Freight rail is maintained by private operators that save taxpayers billions. But Biden’s order advises the Surface Transportation Board (STB) to mandate so-called competitive switching or reciprocal switching. Under the order, private rail operators are compelled by the government to open their tracks and facilities to competitors at rates set by government.
In short, competitors who have invested nothing into building or maintaining a rival’s rail infrastructure are given access and allowed to profit from it.
It’s akin to the government mandating that Holiday Inn can book rooms at the Ritz Carlton at a big discount. Not only is it patently unfair and anti-competitive, but it punishes the companies doing the bulwark of building and maintaining vital transportation infrastructure.
Aside from being a striking government overreach, the Biden proposal skews the market for railroad transportation by playing favorites, in the end hurting both industry and consumers.
“[Regulators argue] that an expansion of reciprocal switching would increase competition among the railroads,” says the late James Gattuso of the Heritage Foundation. “But, in reality, such forced access only adds inefficiencies and imposes needless costs on rail networks.”
What’s behind the executive order is a small set of giant, powerful and highly profitable railroad shippers who are seeking major policy changes that would hinder railroads from serving customers and the large contingent of other shippers such as UPS. These rent-seeking shippers are motivated to improve their bottom line – because backdoor rate regulation would increase their profitability.
Biden’s false claim that his executive order directing layers of additional regulation would spur competition stands in stark contrast to a previous White House occupant to whom he is frequently compared. It is in direct contradiction to the transformative deregulation signed into law by President Carter. The Staggers Rail Act of 1980 got the government out of such utility-style central planning that has served as the footing for railroads to serve the entire economy and in turn, U.S. consumers.
Republicans and Democrats rarely agree on anything these days, but they are united on not reverting to the failed system that existed before rail deregulation. A large swath of organizations and individuals across the political spectrum wrote to federal policymakers encouraging a continuation of the current regulatory framework that has proven so successful.
Signatories included former transportation committee chairmen, Speakers of the U.S. House, past chiefs of the Department of Transportation. Biden’s order would be a return to the failed past.
Consumers and voters are left in the dark amid the proceedings of unelected bureaucrats, yet they are the ones who face the consequences. Because there is virtually no part of the economy the transportation sector, including rail, does not ultimately touch, the increased costs would inevitably be passed on to consumers.

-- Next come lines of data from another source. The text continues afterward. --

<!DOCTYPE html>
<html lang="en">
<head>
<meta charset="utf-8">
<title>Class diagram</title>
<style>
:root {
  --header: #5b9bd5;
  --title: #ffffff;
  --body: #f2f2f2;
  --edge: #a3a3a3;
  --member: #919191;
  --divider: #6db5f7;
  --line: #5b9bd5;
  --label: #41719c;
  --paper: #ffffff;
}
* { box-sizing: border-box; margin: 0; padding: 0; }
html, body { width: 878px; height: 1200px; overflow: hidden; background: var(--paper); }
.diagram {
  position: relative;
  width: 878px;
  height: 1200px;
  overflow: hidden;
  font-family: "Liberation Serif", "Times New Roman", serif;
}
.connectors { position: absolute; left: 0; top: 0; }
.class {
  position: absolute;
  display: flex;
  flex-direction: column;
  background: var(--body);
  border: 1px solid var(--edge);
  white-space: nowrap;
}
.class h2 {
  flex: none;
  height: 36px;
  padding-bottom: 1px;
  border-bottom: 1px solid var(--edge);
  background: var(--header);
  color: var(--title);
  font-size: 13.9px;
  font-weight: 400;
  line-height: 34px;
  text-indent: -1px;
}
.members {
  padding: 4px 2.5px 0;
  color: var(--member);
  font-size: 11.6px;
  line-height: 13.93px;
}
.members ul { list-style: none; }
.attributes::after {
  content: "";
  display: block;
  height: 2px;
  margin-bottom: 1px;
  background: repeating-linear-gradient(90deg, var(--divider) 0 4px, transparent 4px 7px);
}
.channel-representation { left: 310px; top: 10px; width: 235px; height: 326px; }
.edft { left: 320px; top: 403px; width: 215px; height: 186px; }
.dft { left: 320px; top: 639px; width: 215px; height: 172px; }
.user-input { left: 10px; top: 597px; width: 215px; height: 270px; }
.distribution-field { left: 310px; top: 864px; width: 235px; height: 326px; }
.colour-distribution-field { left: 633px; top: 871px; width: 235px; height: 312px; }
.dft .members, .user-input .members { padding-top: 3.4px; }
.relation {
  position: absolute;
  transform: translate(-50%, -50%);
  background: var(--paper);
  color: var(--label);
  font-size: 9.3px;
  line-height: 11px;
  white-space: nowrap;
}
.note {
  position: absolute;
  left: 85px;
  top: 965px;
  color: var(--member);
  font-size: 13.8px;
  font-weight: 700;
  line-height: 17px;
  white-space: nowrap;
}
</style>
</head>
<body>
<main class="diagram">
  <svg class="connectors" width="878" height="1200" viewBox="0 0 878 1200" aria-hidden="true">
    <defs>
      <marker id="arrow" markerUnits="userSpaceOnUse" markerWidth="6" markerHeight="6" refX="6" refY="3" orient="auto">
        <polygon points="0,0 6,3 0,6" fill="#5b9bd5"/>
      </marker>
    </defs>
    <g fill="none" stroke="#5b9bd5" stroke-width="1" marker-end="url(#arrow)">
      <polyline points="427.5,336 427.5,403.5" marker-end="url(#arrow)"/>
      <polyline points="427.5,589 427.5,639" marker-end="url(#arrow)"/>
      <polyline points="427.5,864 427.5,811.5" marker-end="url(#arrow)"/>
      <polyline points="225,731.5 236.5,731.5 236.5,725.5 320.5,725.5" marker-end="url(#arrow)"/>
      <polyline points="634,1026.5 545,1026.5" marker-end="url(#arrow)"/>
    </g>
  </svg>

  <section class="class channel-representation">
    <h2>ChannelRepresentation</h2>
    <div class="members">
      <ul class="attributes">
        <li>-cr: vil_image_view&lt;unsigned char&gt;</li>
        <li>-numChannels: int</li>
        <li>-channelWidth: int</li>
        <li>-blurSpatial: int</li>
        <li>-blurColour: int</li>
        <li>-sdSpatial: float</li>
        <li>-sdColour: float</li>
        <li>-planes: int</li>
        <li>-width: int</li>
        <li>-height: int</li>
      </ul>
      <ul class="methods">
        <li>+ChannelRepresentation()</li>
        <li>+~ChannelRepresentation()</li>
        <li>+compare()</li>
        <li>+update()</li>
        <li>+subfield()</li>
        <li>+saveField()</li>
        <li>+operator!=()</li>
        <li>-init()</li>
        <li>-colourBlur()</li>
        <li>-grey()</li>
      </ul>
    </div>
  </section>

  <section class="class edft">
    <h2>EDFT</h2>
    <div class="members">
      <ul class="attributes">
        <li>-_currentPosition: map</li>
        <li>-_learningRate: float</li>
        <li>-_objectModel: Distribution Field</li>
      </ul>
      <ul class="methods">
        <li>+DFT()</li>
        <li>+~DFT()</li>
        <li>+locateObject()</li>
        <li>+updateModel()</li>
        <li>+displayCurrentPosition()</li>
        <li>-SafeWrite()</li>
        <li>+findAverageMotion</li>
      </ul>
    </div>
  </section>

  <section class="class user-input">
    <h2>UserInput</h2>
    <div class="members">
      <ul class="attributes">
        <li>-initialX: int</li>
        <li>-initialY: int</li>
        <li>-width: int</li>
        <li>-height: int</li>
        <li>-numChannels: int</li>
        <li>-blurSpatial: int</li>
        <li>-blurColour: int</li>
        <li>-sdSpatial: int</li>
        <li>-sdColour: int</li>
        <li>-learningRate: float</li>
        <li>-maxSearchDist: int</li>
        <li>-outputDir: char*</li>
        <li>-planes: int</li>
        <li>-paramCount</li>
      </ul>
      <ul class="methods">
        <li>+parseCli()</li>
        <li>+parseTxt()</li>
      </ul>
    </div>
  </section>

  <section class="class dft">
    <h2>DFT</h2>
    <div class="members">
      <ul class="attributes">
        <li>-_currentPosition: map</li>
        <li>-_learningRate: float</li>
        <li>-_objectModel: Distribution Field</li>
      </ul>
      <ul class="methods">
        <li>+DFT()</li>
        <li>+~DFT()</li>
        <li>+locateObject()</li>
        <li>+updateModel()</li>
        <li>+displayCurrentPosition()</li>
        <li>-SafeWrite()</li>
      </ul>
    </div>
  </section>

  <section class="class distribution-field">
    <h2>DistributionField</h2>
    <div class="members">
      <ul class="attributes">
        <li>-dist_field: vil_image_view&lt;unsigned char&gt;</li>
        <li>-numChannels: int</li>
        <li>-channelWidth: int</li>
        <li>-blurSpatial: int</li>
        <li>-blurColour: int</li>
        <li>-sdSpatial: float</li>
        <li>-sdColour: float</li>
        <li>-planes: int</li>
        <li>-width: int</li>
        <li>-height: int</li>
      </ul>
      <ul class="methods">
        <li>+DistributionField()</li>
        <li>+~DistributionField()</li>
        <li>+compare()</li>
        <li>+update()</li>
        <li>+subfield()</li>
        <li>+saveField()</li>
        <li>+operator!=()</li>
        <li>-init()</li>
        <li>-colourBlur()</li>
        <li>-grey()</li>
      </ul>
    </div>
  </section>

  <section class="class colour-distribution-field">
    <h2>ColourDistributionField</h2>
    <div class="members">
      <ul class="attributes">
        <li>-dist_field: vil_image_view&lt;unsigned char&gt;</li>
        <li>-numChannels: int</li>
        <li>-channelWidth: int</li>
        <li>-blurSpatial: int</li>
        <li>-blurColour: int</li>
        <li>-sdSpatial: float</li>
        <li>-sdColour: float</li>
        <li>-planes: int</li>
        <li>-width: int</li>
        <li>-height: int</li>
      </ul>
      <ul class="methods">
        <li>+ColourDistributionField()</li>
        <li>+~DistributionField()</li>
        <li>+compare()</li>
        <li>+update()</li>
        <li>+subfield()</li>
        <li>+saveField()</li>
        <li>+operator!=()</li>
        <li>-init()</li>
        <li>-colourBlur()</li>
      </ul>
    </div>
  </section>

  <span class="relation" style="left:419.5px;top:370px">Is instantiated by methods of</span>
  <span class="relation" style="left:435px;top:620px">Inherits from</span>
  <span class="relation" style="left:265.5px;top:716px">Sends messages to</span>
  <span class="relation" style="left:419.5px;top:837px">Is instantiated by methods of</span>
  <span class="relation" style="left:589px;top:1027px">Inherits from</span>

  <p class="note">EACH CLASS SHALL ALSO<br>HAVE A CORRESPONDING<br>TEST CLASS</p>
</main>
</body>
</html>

Further, as government intervention into rail pricing and routing takes hold, railroads would undoubtedly become less efficient and be less suited to invest in its capital intensive network, resulting in greater reliance on taxpayer subsidized trucks on our roads and highways.
With potential consequences impacting America’s economy, transportation infrastructure and ultimately consumers’ wallets, we should hope that regulators reject the Biden administration’s malarkey and leave freight rail alone to do what it does best.
Matthew Kandrach is president of CASE – Consumer Action for a Strong Economy, a free-market oriented consumer advocacy group.